Island Conditions as of 5/16/13
The snow is gradually leaving and the inland lakes are opening up. South facing slopes are 25% or less snow covered, while north facing slopes are starting to see more bare ground. As conditions improve standing water will be common. More »

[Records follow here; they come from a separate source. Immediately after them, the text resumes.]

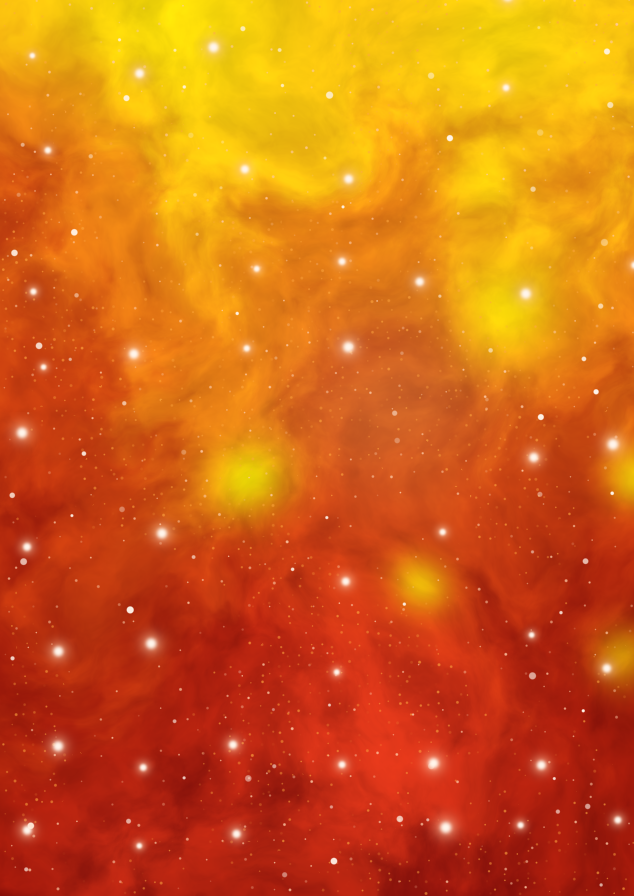
Reproduce this background procedurally as a Shadertoy shader.

```glsl
// Fiery nebula: yellow to crimson clouds with soft glows, white stars and fine dust.

const vec3 CRIMSON = vec3(0.50, 0.04, 0.03);
const vec3 RED     = vec3(0.63, 0.10, 0.04);
const vec3 RUST    = vec3(0.78, 0.24, 0.06);
const vec3 ORANGE  = vec3(0.91, 0.50, 0.08);
const vec3 GOLD    = vec3(0.98, 0.77, 0.06);
const vec3 GLOW    = vec3(0.95, 0.88, 0.02);
const vec3 EMBER   = vec3(0.94, 0.25, 0.12);
const vec3 HAZE    = vec3(0.82, 0.45, 0.21);
const vec3 STAR    = vec3(1.00, 0.96, 0.92);
const vec3 HALO    = vec3(1.00, 0.80, 0.66);
const vec3 DUST    = vec3(1.00, 0.66, 0.25);

const float CLOUD_SCALE = 4.5;
const float CLOUD_CONTRAST = 0.42;
const float GRAIN_CONTRAST = 0.16;

// Light sources: centre, radius, strength (lengths in canvas heights)
const int GLOW_COUNT = 8;
const vec4 GLOWS[GLOW_COUNT] = vec4[GLOW_COUNT](
    vec4(0.275, 0.462, 0.040, 1.00), vec4(0.470, 0.345, 0.030, 0.75),
    vec4(0.565, 0.650, 0.058, 0.85), vec4(0.540, 0.795, 0.035, 0.45),
    vec4(0.710, 0.462, 0.030, 0.80), vec4(0.700, 0.265, 0.034, 0.60),
    vec4(0.190, 0.990, 0.120, 0.75), vec4(0.560, 0.970, 0.080, 0.50));

vec3 hash3(vec2 p) {
    vec3 q = fract(p.xyx * vec3(0.1031, 0.1030, 0.0973));
    q += dot(q, q.yxz + 33.33);
    return fract((q.xxy + q.yzz) * q.zyx);
}

float valueNoise(vec2 p) {
    vec2 i = floor(p), f = fract(p);
    f = f * f * (3.0 - 2.0 * f);
    return mix(mix(hash3(i).x, hash3(i + vec2(1, 0)).x, f.x),
               mix(hash3(i + vec2(0, 1)).x, hash3(i + vec2(1, 1)).x, f.x), f.y);
}

float fbm(vec2 p) {
    float sum = 0.0, amp = 0.5;
    for (int i = 0; i < 6; i++) {
        sum += amp * valueNoise(p);
        p = mat2(1.6, 1.2, -1.2, 1.6) * p + 17.3;
        amp *= 0.5;
    }
    return sum;
}

float blob(vec2 p, vec2 centre, float radius) {
    vec2 d = (p - centre) / radius;
    return exp(-dot(d, d));
}

float glowSum(vec2 p, float spread) {
    float sum = 0.0;
    for (int i = 0; i < GLOW_COUNT; i++)
        sum += GLOWS[i].w * blob(p, GLOWS[i].xy, GLOWS[i].z * spread);
    return min(sum, 1.0);
}

vec3 firePalette(float heat) {
    vec3 col = mix(CRIMSON, RED, smoothstep(0.0, 0.20, heat));
    col = mix(col, RUST, smoothstep(0.20, 0.44, heat));
    col = mix(col, ORANGE, smoothstep(0.42, 0.68, heat));
    return mix(col, GOLD, smoothstep(0.66, 0.92, heat));
}

// One star per occupied cell: x = distance, y = size pick, z = brightness pick
vec3 scatter(vec2 p, float cell, float density, float seed) {
    vec2 id = floor(p / cell);
    vec3 place = hash3(id + seed);
    vec3 pick = hash3(id + seed + 71.7);
    vec2 centre = (id + 0.2 + 0.6 * place.xy) * cell;
    return vec3(place.z < density ? length(p - centre) : 1e3, pick.xy);
}

float disc(float dist, float radius, float aa) {
    return 1.0 - smoothstep(max(radius - aa, 0.0), radius + aa, dist);
}

void mainImage(out vec4 fragColor, in vec2 fragCoord) {
    vec2 p = fragCoord / iResolution.y;
    float aa = 0.8 / iResolution.y;

    // Domain-warped clouds
    vec2 warp = vec2(fbm(p * 4.0 + 3.1), fbm(p * 4.0 + 41.7)) - 0.5;
    float cloud = fbm(p * CLOUD_SCALE + 2.2 * warp + 9.0);
    float grain = fbm(p * 26.0 + 5.0 * warp) - 0.5;
    vec2 q = p + 0.10 * warp;

    // Heat rises with height and falls in the dark banks at either side
    float heat = 0.08 + 0.80 * q.y + CLOUD_CONTRAST * (cloud - 0.5);
    float leftBank = 1.0 - smoothstep(0.02, 0.26, q.x + 0.25 * (cloud - 0.5));
    heat -= 0.18 * leftBank * smoothstep(0.1, 0.4, p.y) * (1.0 - smoothstep(0.8, 1.0, p.y));
    heat -= 0.14 * blob(q, vec2(0.68, 0.40), 0.16);
    heat += 0.14 * glowSum(q, 2.2) + GRAIN_CONTRAST * grain;
    vec3 col = firePalette(heat);

    // Ember light below, tan haze in the middle, then the yellow glows
    float ember = 0.75 * blob(q, vec2(0.39, 0.17), 0.17) + 0.4 * blob(q, vec2(0.13, 0.05), 0.10);
    col = mix(col, EMBER, ember * clamp(0.4 + cloud + grain, 0.0, 1.0));
    col = mix(col, HAZE, 0.6 * blob(q, vec2(0.44, 0.54), 0.12));
    col = mix(col, GLOW, 0.95 * glowSum(p + 0.03 * warp, 1.0));
    col *= 1.0 + 0.25 * grain;

    // Clumped warm dust, then small pale specks
    float clump = smoothstep(0.38, 0.68, fbm(p * 7.0 + 60.0));
    vec3 s = scatter(p, 0.011, 0.6 * clump, 11.0);
    col = mix(col, DUST, 0.65 * s.z * disc(s.x, mix(0.0006, 0.0016, s.y), aa));
    s = scatter(p, 0.024, 0.5, 137.0);
    col = mix(col, HALO, mix(0.2, 0.85, s.z) * disc(s.x, mix(0.0006, 0.0016, s.y), aa));

    // Crisp dots, some faint
    s = scatter(p, 0.058, 0.45, 251.0);
    col = mix(col, STAR, mix(0.25, 1.0, s.z) * disc(s.x, mix(0.0016, 0.0040, s.y * s.y), aa));

    // Bright stars with soft halos
    s = scatter(p, 0.108, 0.60, 389.0);
    float size = mix(0.0030, 0.0062, s.y);
    float r = s.x / size;
    col = mix(col, HALO, 0.55 * exp(-0.22 * r * r));
    col = mix(col, STAR, exp(-0.9 * r * r * r));

    fragColor = vec4(clamp(col, 0.0, 1.0), 1.0);
}
```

Balsam fir, white spruce, paper birch, aspen, and mountain ash are typical boreal forest trees that grow along Isle Royale's rugged shoreline. Here, Lake Superior creates cool, moist conditions which favor boreal forest. In contrast, the warmer/drier conditions and deeper soils found in the interior of the island near its western end support an extensive forest of Northern hardwoods. There, autumn hikers along the Greenstone Ridge Trail shuffle through colorful leaves fallen from sugar maples and yellow birches, the two tree species that dominate this forest type. In fact, one location on this part of the island, Sugar Mountain, was once home to an Ojibwe maple sugaring camp in the 1840's. Nearby Red Oak Ridge is a reminder that northern red oak trees also make the western, interior part of the island their home.
In the island's low areas, visitors walk on boardwalks through swamp forests of northern white cedar, black spruce, tamarack, red maple, and black ash. Three species of pine trees (jack, red, and white) prefer drier feet and are limited to the island's rockier, more open sites.
Did You Know?
Isle Royale’s inland lakes are home to an amazing diversity of invertebrates. Freshwater clams, sponges, bryozoans, snails, and insects exist in an abundance of forms and in huge sizes not seen since the late 1800’s.